Ten years ago
So, local authority workers think a 2% pay offer is bad. Trust us, it could be worse – a decade ago, care workers at a Norfolk nursing home were given supermarket vouchers as part of their pay deal.
At the time, the proprietor said it was the only way of giving low-paid workers an increase (offering vouchers is cheaper because they attract lower employer National Insurance contributions).
Let’s hope this doesn’t give the Local Government Employers any silly ideas. Before we know it, they could be back at the bargaining table 1% plus £50 M&S vouchers, or two-for-one vouchers for Woolworths.
Social workers topped the stress league of 100 different professionals back in May 1997. The survey compared the effects of pay, public esteem, workloads and expectations. The researcher said “there are fewer social workers, they are less valued by society and they are more accountable than ever before”. Sound familiar?

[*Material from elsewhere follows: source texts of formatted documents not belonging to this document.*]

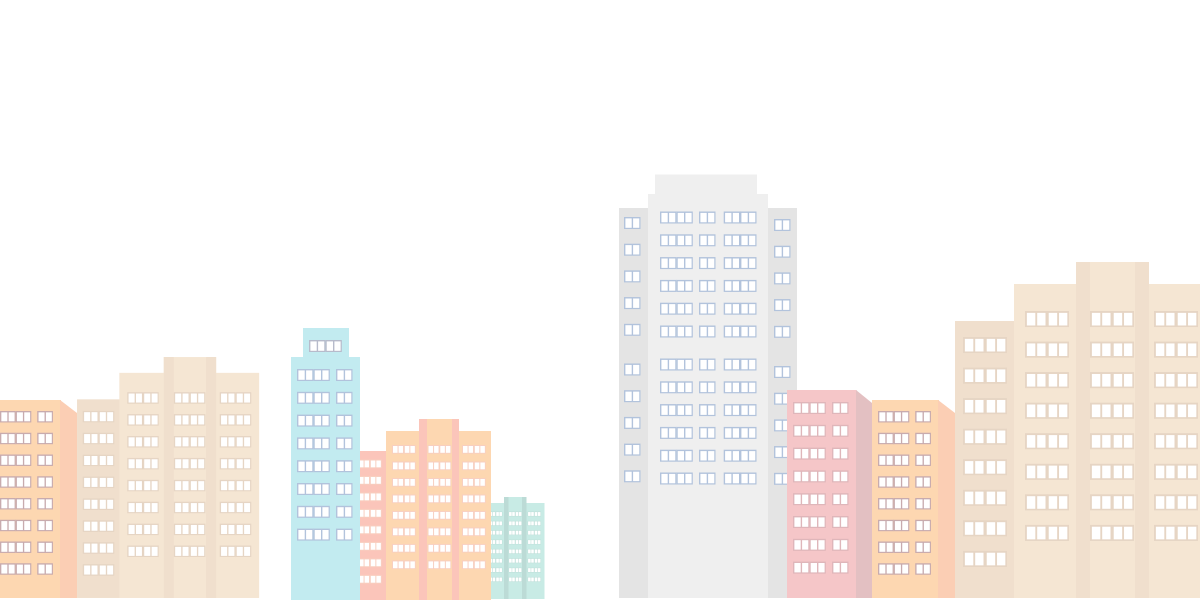
<!DOCTYPE html>
<html lang="en">
<head>
<meta charset="utf-8">
<title>Pastel skyline</title>
<style>
:root {
  --sky: #ffffff; --pane: #ffffff;
  --orange: #fdd7b1; --orange-side: #fbceb4; --orange-frame: #c8abae;
  --beige: #f5e6d3; --beige-shade: #f0dfcd; --beige-frame: #e6d5c4;
  --aqua: #c2ebf0; --blue-frame: #b2c3dc; --penthouse-frame: #b7bbcb;
  --coral: #fbc5ba; --coral-frame: #f8cfc0;
  --mint: #c8ebe5; --mint-shade: #bcdbd6; --mint-frame: #bfe0da;
  --grey: #efefef; --grey-wing: #e4e4e4;
  --rose: #f5c6c8; --rose-side: #e3c0c2; --rose-frame: #dfb6ba;
}
html, body { margin: 0; width: 1200px; height: 600px; overflow: hidden; background: var(--sky); }
svg { display: block; }
.pane { fill: var(--pane); }
.frame { fill: currentColor; }
.orange { fill: var(--orange); } .orange-side { fill: var(--orange-side); }
.beige { fill: var(--beige); } .beige-shade { fill: var(--beige-shade); }
.aqua { fill: var(--aqua); } .coral { fill: var(--coral); }
.mint { fill: var(--mint); } .mint-shade { fill: var(--mint-shade); }
.grey { fill: var(--grey); } .grey-wing { fill: var(--grey-wing); }
.rose { fill: var(--rose); } .rose-side { fill: var(--rose-side); }
.orange-windows { color: var(--orange-frame); }
.beige-windows { color: var(--beige-frame); }
.blue-windows { color: var(--blue-frame); }
.penthouse-windows { color: var(--penthouse-frame); }
.coral-windows { color: var(--coral-frame); }
.mint-windows { color: var(--mint-frame); }
.rose-windows { color: var(--rose-frame); }
</style>
</head>
<body>
<svg width="1200" height="600" viewBox="0 0 1200 600" role="img" aria-label="Pastel city buildings">
  <defs>
    <g id="pair">
      <rect class="frame" width="16.5" height="12"/>
      <rect class="pane" x="1.4" y="1.4" width="6.3" height="9.4"/>
      <rect class="pane" x="9.1" y="1.4" width="6.2" height="9.4"/>
    </g>
    <g id="quad">
      <use href="#pair"/>
      <use href="#pair" x="16.3"/>
    </g>
    <g id="floor">
      <use href="#quad"/>
      <use href="#pair" x="39"/>
    </g>
    <g id="quad-column">
      <use href="#quad"/>
      <use href="#quad" y="22.8"/>
      <use href="#quad" y="45.6"/>
      <use href="#quad" y="68.4"/>
      <use href="#quad" y="91.2"/>
      <use href="#quad" y="114"/>
      <use href="#quad" y="136.8"/>
      <use href="#quad" y="159.6"/>
    </g>
    <g id="floor-column">
      <use href="#floor"/>
      <use href="#floor" y="22.8"/>
      <use href="#floor" y="45.6"/>
      <use href="#floor" y="68.4"/>
      <use href="#floor" y="91.2"/>
      <use href="#floor" y="114"/>
      <use href="#floor" y="136.8"/>
      <use href="#floor" y="159.6"/>
    </g>
    <g id="tower-floor">
      <use href="#floor"/>
      <use href="#quad" x="63.7"/>
    </g>
    <g id="tower-block">
      <use href="#tower-floor"/>
      <use href="#tower-floor" y="22.8"/>
      <use href="#tower-floor" y="45.6"/>
      <use href="#tower-floor" y="68.4"/>
      <use href="#tower-floor" y="91.2"/>
      <use href="#tower-floor" y="114"/>
    </g>
    <g id="wing-block">
      <use href="#pair"/>
      <use href="#pair" y="26.7"/>
      <use href="#pair" y="53.4"/>
      <use href="#pair" y="80.1"/>
      <use href="#pair" y="106.8"/>
    </g>
    <g id="orange-building">
      <rect class="orange" x="872" y="400" width="67" height="198"/>
      <polygon class="orange-side" points="938,400 955,413 955,598 938,598"/>
      <g class="orange-windows"><use href="#floor-column" transform="translate(878 411) scale(.954)"/></g>
    </g>
    <g id="beige-building">
      <rect class="beige-shade" x="955" y="321" width="60" height="277"/>
      <rect class="beige" x="1014" y="284" width="195" height="314"/>
      <rect class="beige" x="1076" y="262" width="73" height="336"/>
      <rect class="beige-shade" x="1076" y="262" width="14" height="336"/>
      <rect class="beige-shade" x="1135" y="262" width="14" height="336"/>
      <g class="beige-windows">
        <use href="#quad-column" transform="translate(963 337) scale(1.34)"/>
        <use href="#quad-column" transform="translate(1025 311) scale(1.34)"/>
        <use href="#quad-column" transform="translate(1090 311) scale(1.34)"/>
        <use href="#quad-column" transform="translate(1154 311) scale(1.34)"/>
      </g>
    </g>
    <clipPath id="coral-wing-clip"><rect x="360" y="451" width="26" height="149"/></clipPath>
    <clipPath id="mint-clip"><rect x="491" y="497" width="53" height="102"/></clipPath>
  </defs>

  <g id="left-district">
    <use href="#orange-building" x="-878"/>
    <use href="#beige-building" transform="translate(-607.7 169.2) scale(.717)"/>
  </g>

  <g id="coral-building">
    <rect class="coral" x="360" y="451" width="27" height="149"/>
    <rect class="orange" x="386" y="431" width="105" height="169"/>
    <rect class="orange" x="419" y="419" width="40" height="181"/>
    <rect class="coral" x="419" y="419" width="8" height="181"/>
    <rect class="coral" x="452" y="419" width="7" height="181"/>
    <g class="coral-windows">
      <g clip-path="url(#coral-wing-clip)"><use href="#quad-column" transform="translate(358 459.5) scale(.723)"/></g>
      <use href="#quad-column" transform="translate(392 445) scale(.723)"/>
      <use href="#quad-column" transform="translate(427.5 445) scale(.723)"/>
      <use href="#quad-column" transform="translate(462 445) scale(.723)"/>
    </g>
  </g>

  <g id="aqua-building">
    <rect class="aqua" x="303" y="328" width="46" height="30"/>
    <rect class="aqua" x="291" y="357" width="69" height="243"/>
    <g class="penthouse-windows"><use href="#quad" x="309" y="340"/></g>
    <g class="blue-windows"><use href="#floor-column" x="297" y="369"/></g>
  </g>

  <g id="mint-building">
    <rect class="mint" x="491" y="503" width="53.5" height="96"/>
    <rect class="mint" x="504" y="497" width="22" height="102"/>
    <rect class="mint-shade" x="504" y="497" width="4.5" height="102"/>
    <rect class="mint-shade" x="522" y="497" width="4.5" height="102"/>
    <g class="mint-windows" clip-path="url(#mint-clip)">
      <use href="#quad-column" transform="translate(489 511.5) scale(.41)"/>
      <use href="#quad-column" transform="translate(508.5 511.5) scale(.41)"/>
      <use href="#quad-column" transform="translate(527.5 511.5) scale(.41)"/>
    </g>
  </g>

  <g id="grey-tower">
    <rect class="grey-wing" x="619" y="208" width="30" height="390"/>
    <rect class="grey-wing" x="767" y="208" width="30" height="390"/>
    <rect class="grey" x="648" y="194" width="120" height="404"/>
    <rect class="grey" x="655" y="174.5" width="102" height="20"/>
    <g class="blue-windows">
      <use href="#tower-block" x="660" y="211.5"/>
      <use href="#tower-block" x="660" y="358.5"/>
      <use href="#wing-block" x="624" y="217"/>
      <use href="#wing-block" x="624" y="363.5"/>
      <use href="#wing-block" x="774" y="219"/>
      <use href="#wing-block" x="774" y="366"/>
    </g>
  </g>

  <g id="rose-building">
    <rect class="rose" x="787" y="390" width="69.5" height="208"/>
    <polygon class="rose-side" points="856,390 872,403 872,598 856,598"/>
    <g class="rose-windows"><use href="#floor-column" x="793" y="402"/></g>
  </g>

  <g id="right-district">
    <use href="#orange-building"/>
    <use href="#beige-building"/>
  </g>
</svg>
</body>
</html>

Perhaps social workers would be less stressed if they’d taken heed of then Scottish health minister Sam Galbraith’s warning ten years ago of “too many meetings, not enough action”. He urged social work departments to take a long, hard look at spending on bureaucratic structures and procedures.
Apparently, his please fell on deaf ears. As we revealed in 26 April, our exclusive survey of 1,000 social workers found that three-quarters of social workers spend more than 40% of their time today on admin.
Five years ago
St Albans Council’s ran into trouble five years ago after this story found its way into the local papers. the council’s housing department placed a homeless alcoholic with mental health needs in a lap dancing pub.
As if that wasn’t bad enough, it emerged that children, women fleeing domestic violence, and a teenage mum had also been housed in the same pub.
In what must have been one of the gross understatements of the year, a council spokesperson questioned about the suitability of the venue for vulnerable clients admitted it was “far from ideal”.
Sadly, venues that are even further from ideal continue to be used today – the
shortage of good B&Bs means we still hear stories of care leavers being housed nextdoor to crack dens and mixing with drug addicts and criminals. It makes lap dancing pubs looks relatively innocuous by comparison.
Social workers may laugh hollowly when re-reading Alan Milburn’s speech to the RCN Congress in May 2002. The then health secretary told delegates that social services were no longer the poor relation of health services and that thanks to the Budget, social services would have extra resources to stabilise the care homes market and buy more care home beds.
Note, he did not say social services would have extra resources to bail out overspent primary care trusts – although perhaps that’s what PCT chief executives thought Milburn meant when he said: “Health and social servicesboth rely on each other.”